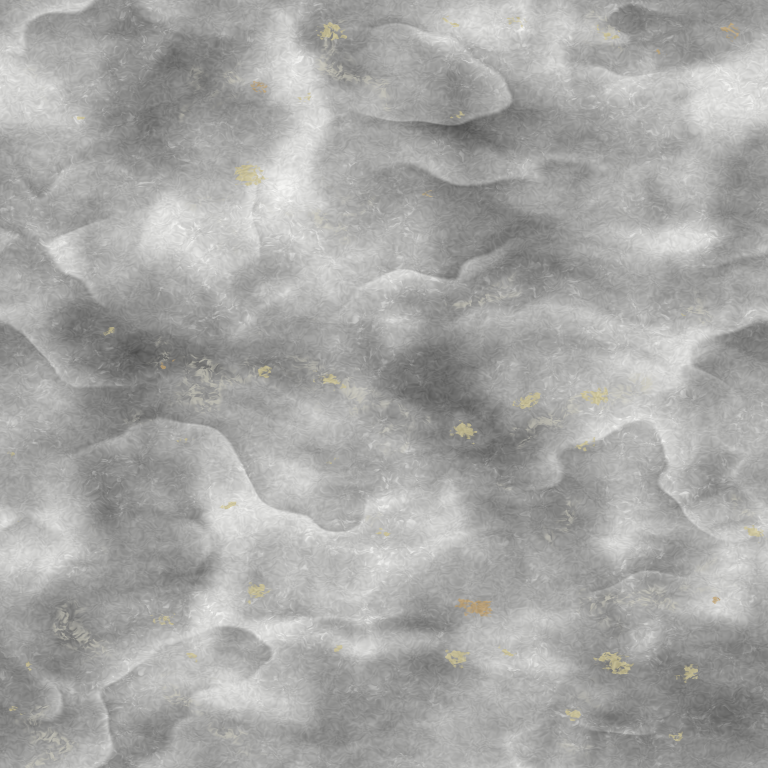
Reproduce this texture procedurally as a WebGL 2 fragment shader.

```glsl
#version 300 es
precision highp float;

uniform vec2 u_resolution;
out vec4 fragColor;

const vec3 STONE_TINT = vec3(1.0, 1.0, 0.992);
const vec3 CREAM = vec3(0.80, 0.79, 0.73);
const vec3 OCHRE = vec3(0.80, 0.76, 0.57);
const vec3 RUST = vec3(0.74, 0.60, 0.40);

// Integer hash of a lattice cell, three values in 0..1
vec3 hash3(vec2 cell, float seed) {
    uvec3 v = uvec3(ivec3(vec3(cell, seed)));
    v = v * 1664525u + 1013904223u;
    v.x += v.y * v.z; v.y += v.z * v.x; v.z += v.x * v.y;
    v ^= v >> 16u;
    v.x += v.y * v.z; v.y += v.z * v.x; v.z += v.x * v.y;
    return vec3(v >> 8u) * exp2(-24.0);
}

float cornerSlope(vec2 cell, vec2 offset, vec2 period, float seed) {
    float angle = 6.28319 * hash3(mod(cell, period), seed).x;
    return dot(vec2(cos(angle), sin(angle)), offset);
}

// Gradient noise that wraps after one unit of uv
float gradientNoise(vec2 uv, vec2 period, float seed) {
    vec2 p = uv * period;
    vec2 cell = floor(p);
    vec2 f = p - cell;
    vec2 s = f * f * f * (f * (f * 6.0 - 15.0) + 10.0);
    vec2 e = vec2(1.0, 0.0);
    float low = mix(cornerSlope(cell, f, period, seed),
                    cornerSlope(cell + e.xy, f - e.xy, period, seed), s.x);
    float high = mix(cornerSlope(cell + e.yx, f - e.yx, period, seed),
                     cornerSlope(cell + e.xx, f - e.xx, period, seed), s.x);
    return mix(low, high, s.y);
}

float fbm(vec2 uv, vec2 period, int octaves, float gain, float seed) {
    float sum = 0.0, amplitude = 1.0;
    for (int i = 0; i < octaves; i++) {
        sum += amplitude * gradientNoise(uv, period, seed + float(i));
        period *= 2.0;
        amplitude *= gain;
    }
    return sum;
}

vec2 warp(vec2 uv, vec2 period, float amount, float seed) {
    return uv + amount * vec2(fbm(uv, period, 3, 0.5, seed),
                              fbm(uv, period, 3, 0.5, seed + 10.0));
}

// Veils with one crisp rim, bright on one side and shaded on the other
float foldedVeil(vec2 uv, vec2 period, float levels, float seed) {
    float height = levels * gradientNoise(uv, period, seed) + 0.3;
    float f = fract(height);
    float rim = smoothstep(0.0, max(0.08, 1.5 * fwidth(height)), f);
    return mix(-0.07, 0.18 * exp(-4.5 * f) - 0.07 * f * f * f, rim);
}

// Thin bright line along the zero level of the noise
float vein(vec2 uv, vec2 period, float width, float seed) {
    float d = abs(gradientNoise(uv, period, seed)) / width;
    return exp(-d) * smoothstep(0.0, 0.35, gradientNoise(uv, period + 1.0, seed + 1.0));
}

// Scattered ragged flecks: x is coverage, y is a random tone
vec2 flecks(vec2 uv, float count, float density, float seed) {
    float ragged = 0.014 * fbm(uv, vec2(48.0, 66.0), 3, 0.75, seed + 1.0);
    vec2 home = floor(uv * count);
    vec2 result = vec2(0.0);
    for (int y = -1; y <= 1; y++) {
        for (int x = -1; x <= 1; x++) {
            vec2 cell = home + vec2(x, y);
            vec2 id = mod(cell, count);
            vec3 place = hash3(id, seed);
            vec3 kind = hash3(id, seed + 2.0);
            vec2 d = uv - (cell + 0.15 + 0.7 * place.xy) / count;
            d.y += 0.8 * (kind.z - 0.5) * d.x;
            float radius = mix(0.002, 0.016, pow(kind.x, 4.0));
            float shape = length(d * vec2(0.8, 1.3)) - radius + ragged;
            float cover = (1.0 - smoothstep(-0.003, 0.002, shape)) * step(place.z, density);
            if (cover > result.x) result = vec2(cover, kind.y);
        }
    }
    return result;
}

void main() {
    vec2 uv = gl_FragCoord.xy / u_resolution;
    vec2 soft = warp(uv, vec2(5.0), 0.05, 1.0);
    vec2 bent = warp(uv, vec2(4.0, 6.0), 0.09, 31.0);
    vec2 rough = warp(uv, vec2(37.0, 41.0), 0.008, 41.0);

    // Cloudy body with level streaks and mottling
    float clouds = fbm(soft, vec2(4.0, 5.0), 5, 0.52, 51.0);
    float streaks = fbm(soft, vec2(6.0, 24.0), 3, 0.7, 61.0);
    float grey = 0.612 + 0.28 * clouds + 0.06 * streaks;

    // Folds, veins and glowing spots
    float foldMask = smoothstep(-0.15, 0.3, gradientNoise(uv, vec2(4.0), 71.0));
    grey += foldMask * foldedVeil(bent, vec2(4.0, 5.0), 2.2, 73.0);
    grey += 0.13 * vein(bent, vec2(3.0, 6.0), 0.06, 81.0);
    grey += 0.25 * smoothstep(0.14, 0.65, gradientNoise(soft, vec2(9.0, 5.0), 91.0));
    grey += 0.20 * smoothstep(0.16, 0.65, gradientNoise(bent, vec2(5.0, 9.0), 93.0));
    grey = mix(grey, 0.82 + 0.4 * (grey - 0.82), smoothstep(0.75, 0.95, grey));

    // Uneven fine grain and pale dust
    float grain = fbm(rough, vec2(113.0, 149.0), 2, 1.5, 101.0);
    float dust = fbm(rough, vec2(61.0, 83.0), 3, 0.9, 105.0);
    float dustMask = smoothstep(-0.2, 0.4, fbm(uv, vec2(9.0, 12.0), 3, 0.6, 111.0));
    grey += 0.042 * grain + 0.022 * dust;
    grey += 0.08 * dustMask * smoothstep(0.2, 0.9, dust);
    vec3 colour = STONE_TINT * min(grey, 0.96);

    // Cream crusts and ochre flecks
    float crust = smoothstep(0.36, 0.66, fbm(bent, vec2(6.0, 7.0), 5, 0.6, 121.0));
    colour = mix(colour, CREAM, 0.6 * crust * smoothstep(-0.3, 0.5, dust));
    vec2 fleck = flecks(uv, 11.0, 0.36, 131.0);
    vec3 mineral = mix(OCHRE, RUST, smoothstep(0.88, 1.0, fleck.y)) + 0.05 * grain;
    colour = mix(colour, mineral, 0.75 * fleck.x * smoothstep(-0.7, 0.0, dust));

    fragColor = vec4(clamp(colour, 0.0, 1.0), 1.0);
}
```
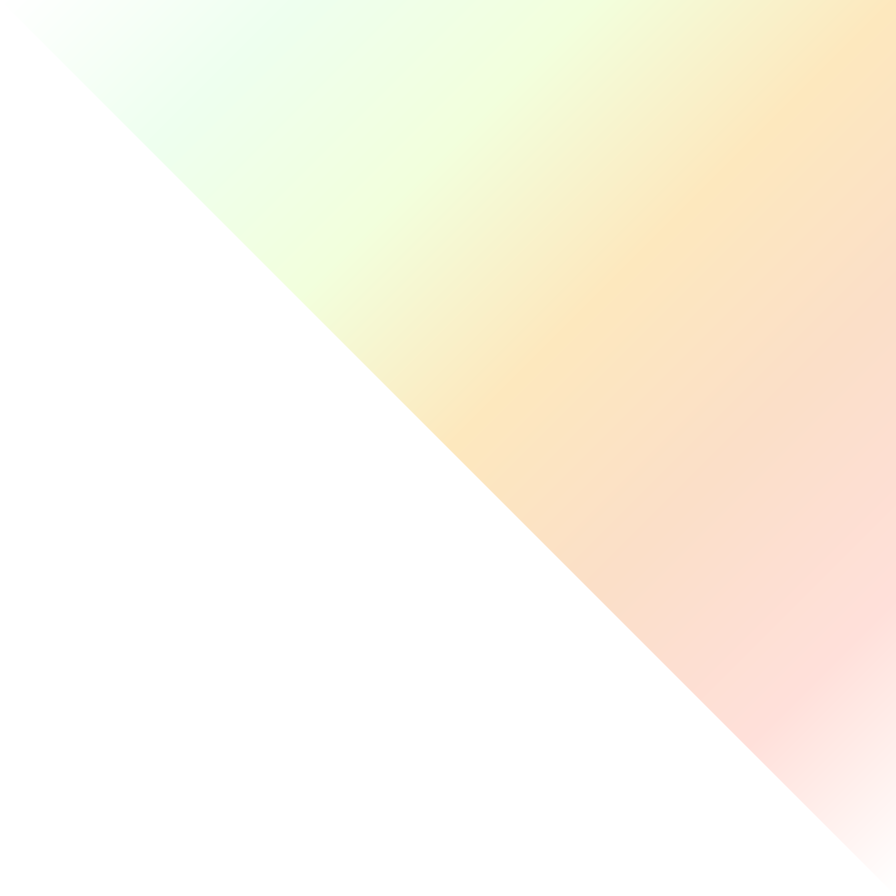
A WebGL 1 fragment shader for this background:

```glsl
precision highp float;
// A white canvas cut along its diagonal, with a pale rainbow gradient filling the upper right half.

uniform vec2 u_resolution;

// Gradient stops, evenly spaced from the top left corner to the bottom right one
const vec3 WHITE  = vec3(1.0, 1.0, 1.0);
const vec3 MINT   = vec3(0.933, 1.0, 0.937);
const vec3 LIME   = vec3(0.950, 1.0, 0.865);
const vec3 YELLOW = vec3(0.992, 0.910, 0.745);
const vec3 PEACH  = vec3(0.984, 0.873, 0.785);
const vec3 PINK   = vec3(1.0, 0.878, 0.855);

const float SEGMENTS = 6.0;     // gaps between the stops
const float EDGE_PIXELS = 0.7;  // half width of the smoothed edge

// Blend towards the next stop during segment number i
vec3 blendStop(vec3 current, vec3 next, float s, float i) {
  return mix(current, next, clamp(s - i, 0.0, 1.0));
}

// Piecewise linear ramp through all stops, t from 0 to 1
vec3 pastelRamp(float t) {
  float s = t * SEGMENTS;
  vec3 color = blendStop(WHITE, MINT, s, 0.0);
  color = blendStop(color, LIME, s, 1.0);
  color = blendStop(color, YELLOW, s, 2.0);
  color = blendStop(color, PEACH, s, 3.0);
  color = blendStop(color, PINK, s, 4.0);
  return blendStop(color, WHITE, s, 5.0);
}

void main() {
  vec2 uv = gl_FragCoord.xy / u_resolution;

  // Position along the diagonal, from top left to bottom right
  float along = 0.5 * (uv.x + 1.0 - uv.y);

  // Signed distance to the diagonal, positive at the upper right
  float across = (uv.x + uv.y - 1.0) * 0.70711;
  float softness = EDGE_PIXELS / min(u_resolution.x, u_resolution.y);
  float coverage = smoothstep(-softness, softness, across);

  gl_FragColor = vec4(mix(WHITE, pastelRamp(along), coverage), 1.0);
}
```
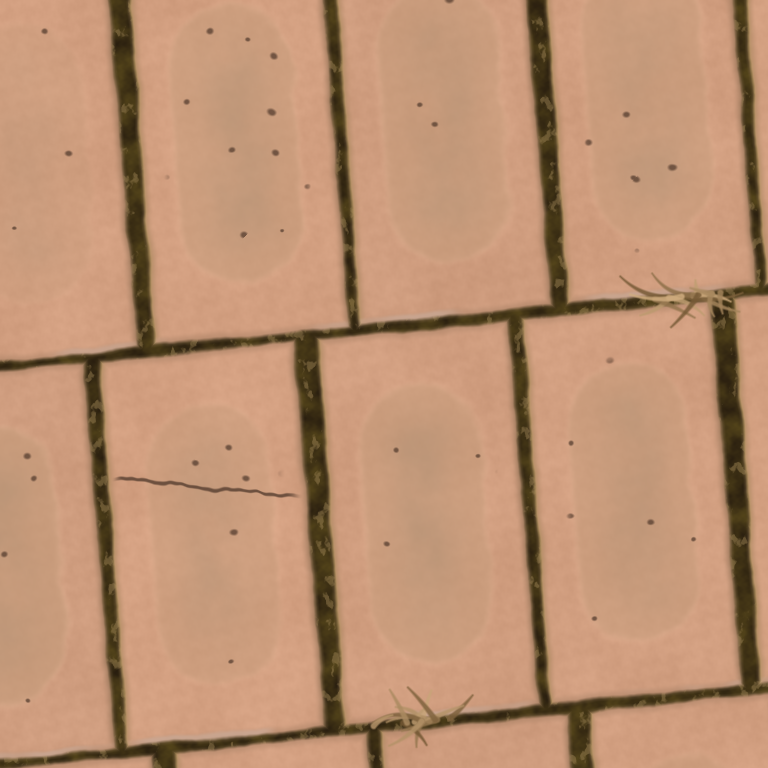
Reproduce this texture procedurally as a Shadertoy shader.

```glsl
#define ROW_HEIGHT 0.519
#define ROW_TILT 0.1
#define JOINT_LEAN 0.075
#define BRICK_WIDTH 0.281
#define ROW_JOINT 0.0072
#define SIDE_JOINT 0.0118
#define CRACKED_BRICK vec2(0.0, 0.0)
#define CLAY vec3(0.82, 0.62, 0.50)
#define WORN_CLAY vec3(0.77, 0.61, 0.48)
#define DIRT vec3(0.49, 0.39, 0.27)
#define SOIL vec3(0.17, 0.125, 0.06)
#define MOSS vec3(0.32, 0.26, 0.10)

float hash(vec2 p) {
    vec3 q = fract(p.xyx * 0.1031);
    q += dot(q, q.yzx + 33.33);
    return fract((q.x + q.y) * q.z);
}

// Layered sines, about -1 to 1
float waves(vec2 p) {
    float sum = 0.0, amp = 0.5;
    for (int i = 0; i < 5; i++) {
        p = mat2(0.8, 0.6, -0.6, 0.8) * p * 1.7 + 1.3;
        sum += amp * sin(p.x + 1.5 * sin(p.y));
        amp *= 0.6;
    }
    return sum;
}

// Distance to the nearest scattered point, and its random value
vec2 cellular(vec2 p) {
    vec2 nearest = vec2(9.0, 0.0);
    for (int y = -1; y <= 1; y++)
    for (int x = -1; x <= 1; x++) {
        vec2 cell = floor(p) + vec2(x, y);
        vec2 point = cell + vec2(hash(cell), hash(cell + 57.0));
        float d = length(p - point);
        if (d < nearest.x) nearest = vec2(d, hash(cell + 113.0));
    }
    return nearest;
}

float sideJoint(float column, float row, float height) {
    float odd = mod(row, 2.0);
    float halfWidth = SIDE_JOINT - 0.001 * odd + 0.0028 * sin(2.8 * column - 1.0 + 3.1 * odd);
    return halfWidth * (0.85 + 0.3 * height);
}

// Dry grass lying over the row joints
vec3 addGrass(vec3 color, vec2 p, float px) {
    for (int j = 0; j < 2; j++)
    for (int b = 0; b < 14; b++) {
        vec2 seed = vec2(b, j * 31 + 7);
        float u = 0.54 + 0.358 * float(j) + 0.13 * (hash(seed) - 0.5);
        vec2 root = vec2(u, 0.006 + ROW_TILT * u + ROW_HEIGHT * float(j));
        float angle = 6.2832 * hash(seed + 11.0);
        vec2 blade = mix(0.03, 0.085, hash(seed + 23.0)) * vec2(cos(angle), 0.6 * sin(angle));
        float t = clamp(dot(p - root, blade) / dot(blade, blade), 0.0, 1.0);
        float bend = 1.2 * (hash(seed + 37.0) - 0.5) * t * (1.0 - t);
        float d = length(p - root - blade * t - bend * vec2(-blade.y, blade.x));
        float cover = 1.0 - smoothstep(-px, px + 0.001, d - 0.0035 * (1.0 - 0.8 * t));
        vec3 straw = mix(vec3(0.45, 0.34, 0.20), vec3(0.82, 0.68, 0.50), hash(seed + 41.0));
        color = mix(color, straw, 0.85 * cover);
    }
    return color;
}

void mainImage(out vec4 fragColor, in vec2 fragCoord) {
    vec2 p = fragCoord / iResolution.xy;
    float px = 1.0 / min(iResolution.x, iResolution.y);
    vec2 wobble = 0.002 * vec2(waves(p * 24.0), waves(p.yx * 27.0 + 5.0));

    // Leaning, staggered brick grid
    float rowPos = (p.y - ROW_TILT * p.x - 0.004 + wobble.y) / ROW_HEIGHT;
    float row = floor(rowPos), odd = mod(row, 2.0);
    float s = p.x + JOINT_LEAN * p.y;
    s += 0.035 * s * s + wobble.x;
    float pitch = BRICK_WIDTH + 0.0055 * (1.0 - odd);
    float columnPos = (s - 0.1605 - 0.0645 * odd - 0.008 * row) / pitch;
    vec2 id = vec2(floor(columnPos), row);
    vec2 f = vec2(columnPos, rowPos) - id;
    vec2 size = vec2(pitch, ROW_HEIGHT), local = f * size;

    // Distances inward from the four brick edges
    float rowJoint = ROW_JOINT * (1.0 + 0.25 * waves(vec2(p.x * 9.0, 2.0)));
    float left = local.x - sideJoint(id.x, row, f.y);
    float right = size.x - local.x - sideJoint(id.x + 1.0, row, f.y);
    float bottom = local.y - rowJoint;
    float edge = min(min(left, right), min(bottom, size.y - local.y - rowJoint));

    // Clay with mottling and grain
    vec3 clay = CLAY * (0.985 + 0.03 * hash(id + 5.0));
    clay += 0.016 * waves(p * 13.0) + 0.012 * waves(p * 110.0);

    // Worn oval with a pale rim and a grey heart
    vec2 c = local - 0.5 * size;
    float oval = length(vec2(c.x, max(abs(c.y) - 0.1, 0.0))) - 0.083 + 1.5 * wobble.x;
    float wear = mix(0.35, 1.0, hash(id + 19.0));
    clay = mix(clay, WORN_CLAY, 0.6 * wear * (1.0 - smoothstep(-0.006, 0.006, oval)));
    float heart = 1.0 - smoothstep(-0.075, -0.01, oval);
    clay = mix(clay, vec3(0.68, 0.56, 0.45), heart * wear * (0.3 + 0.25 * waves(p * 17.0)));
    clay += 0.025 * wear * exp(-oval * oval / 0.00003);

    // Small pits
    vec2 pit = cellular(p * vec2(25.0, 30.0) + 25.0 * wobble);
    float pitSize = 0.06 + 0.1 * fract(pit.y * 17.0);
    float pitted = step(0.88, pit.y) * (1.0 - smoothstep(0.0, 0.02, oval));
    pitted *= 1.0 - smoothstep(pitSize * 0.4, pitSize + 25.0 * px, pit.x);
    clay = mix(clay, vec3(0.36, 0.26, 0.20), 0.8 * pitted);

    // Hairline crack
    float path = 0.692 - 0.105 * f.x + 0.009 * waves(vec2(f.x * 7.0, 1.0));
    float crack = 1.0 - smoothstep(0.0007, 0.0022 + px, abs(f.y - path) * ROW_HEIGHT);
    crack *= smoothstep(0.05, 0.1, f.x) * (1.0 - smoothstep(0.85, 0.93, f.x));
    if (id == CRACKED_BRICK) clay = mix(clay, vec3(0.36, 0.26, 0.20), 0.85 * crack);

    // Stained edges, olive left rim, chalky lower lip
    clay = mix(clay, vec3(0.67, 0.51, 0.40), 0.55 * (1.0 - smoothstep(0.0, 0.012, edge)));
    clay = mix(clay, vec3(0.70, 0.60, 0.34), 0.65 * exp(-max(left, 0.0) / 0.003));
    float lip = (1.0 - smoothstep(0.004, 0.01, bottom)) * smoothstep(-0.5, 0.5, waves(p * 8.0));
    clay = mix(clay, vec3(0.80, 0.68, 0.61), 0.65 * lip);
    clay = mix(clay, DIRT, 0.6 * exp(-max(right, 0.0) / 0.003));

    // Mossy joints with dry fibres
    vec3 joint = mix(SOIL, MOSS, 0.5 + 0.5 * waves(p * 45.0));
    joint = mix(joint, DIRT, 0.5 * smoothstep(-0.006, 0.0, edge));
    joint = mix(joint, vec3(0.60, 0.50, 0.32), 0.5 * smoothstep(0.4, 0.8, waves(p * vec2(75.0, 55.0))));

    vec3 color = mix(joint, clay, smoothstep(-0.0015 - px, 0.0015 + px, edge));
    fragColor = vec4(clamp(addGrass(color, p, px), 0.0, 1.0), 1.0);
}
```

**EXERCISE INSTRUCTIONS:** All lines above with "radius" in them should be returned.

**RESPONSE TO THIS EXERCISE:**
            float radius = mix(0.002, 0.016, pow(kind.x, 4.0));
            float shape = length(d * vec2(0.8, 1.3)) - radius + ragged;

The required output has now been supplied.